S. The Pergola defines the east-west center of the gardens.
A handsome 60 foot cedar structure is both the defining element of height for the Italian Garden and the design base for the English Garden. Ornamental vines drape the pergola, Hortisculpture sculptures reflecting garden tools in foliar form as well as a larch arbor and container plantings of colorful annuals make for a pleasant respite on the benches beneath.
T. The Terrace provides a wonderful place for relaxation and is a favorite place for lunch for many who work on campus. The ‘Memorial Union’ signature chairs with tables enhance the area. The containers are planted to reflect the annual theme and are most appropriately near the Kitchen Garden.
U. The Small Fruits Garden is filled with a variety of berries and small fruits that can be grown in Wisconsin gardens without requiring large amounts of space. This includes lingon berry, blueberry, raspberry, current and gooseberry.
V. The Kitchen Garden is represented by both a traditional garden bed and raised beds. The goal is to show that fresh, safe, organic produce is easy for anyone to grow in limited space. The square-foot-gardening beds are based on Mel Bartholomew’s All New Square Foot Gardening book. The raised planters enable people with disabilities to garden easily and with minimal effort. The produce is harvested and served by the U.W. Housing, Dining & Catering Services. At the end of the season, all usable produce and edible plants are harvested and delivered to those in need.
W. The Herb Garden is designed and planted by the Madison Herb Society. An herb is a plant that is valued for flavor, scent, medicinal or other qualities other than its food value. These gardens may be informal patches of plants, or they may be carefully designed, even to the point of arranging and clipping the plants to form specific patterns, as in a knot garden. Herbs have a variety of uses including culinary, medicinal, or in some cases even spiritual usage. Few gardens offer more pleasure and utility than the herb garden with close proximity to the kitchen door! Herbs also work well in mixed usage gardens, containers and window boxes.
X. The Ornamental Shade Garden helps Midwest gardeners discover there are many ornamental plants that provide color and beautiful design with the challenge of shade. Some are either non-indigenous to Wisconsin or they are cultivars genetically different in color, form or other features of the native parent species. Shade gardening relies more heavily on colorful foliage than flowers.

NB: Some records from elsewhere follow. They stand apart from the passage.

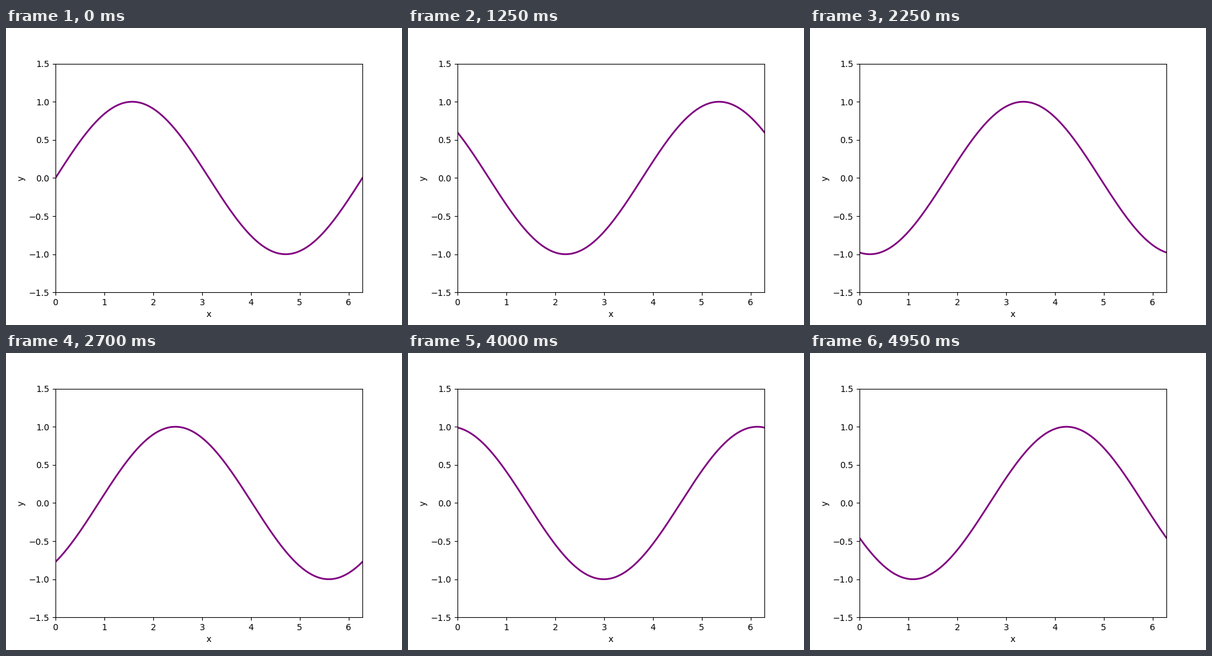
A matplotlib script for the animation above (5000 ms loop, 640 px wide and 480 px high).

```python
import numpy as np
import matplotlib.pyplot as plt
from matplotlib.animation import FuncAnimation

FRAMES = 100
INTERVAL = 50       # ms
PHASE_STEP = 0.1    # radians per frame

fig, ax = plt.subplots(figsize=(6.4, 4.8), dpi=100)
ax.set_xlim(0, 2 * np.pi)
ax.set_ylim(-1.5, 1.5)
ax.set_xlabel("x")
ax.set_ylabel("y")

x = np.linspace(0, 2 * np.pi, 200)
line, = ax.plot(x, np.sin(x), color="purple", lw=2)


def update(frame):
    line.set_ydata(np.sin(x + PHASE_STEP * frame))
    return line,


anim = FuncAnimation(fig, update, frames=FRAMES, interval=INTERVAL,
                     repeat=True, repeat_delay=0)
plt.show()
```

Y. The Wisconsin Woodland Garden captures the harmony and natural quality of Wisconsin’s surrounding forests. Like natural forest, the garden is composed of four tiers of vegetation; canopy, understory, shrub and ground layers. A limestone path wanders among the plantings passing a ring of stone benches. The woodland garden plants were all selected based on the natural occurrence in Wisconsin forests, their noninvasive habit, unique features and shade tolerance. Many are ephemeral, which means they flower in the spring when enough light still enters through the upper canopy before foliage has fully emerged but all vegetation goes dormant in mid-summer when shade deepens to levels where photosynthesis is nearly impossible.
Z. The Ornamental Shrub Garden displays the versatility of shrubs for the home landscape. Often tough and durable with less care than annuals and perennials, shrubs have become a popular low-maintenance option that provide additional height and visual interest, especially combined with small-scale trees. We attempt to demonstrate this added “middle layer” of the landscape using small-scale trees and shrubs in between the upper canopy layer of mature trees and the ground level annuals and perennials from the northeast corner of the Gardens up to the house porch.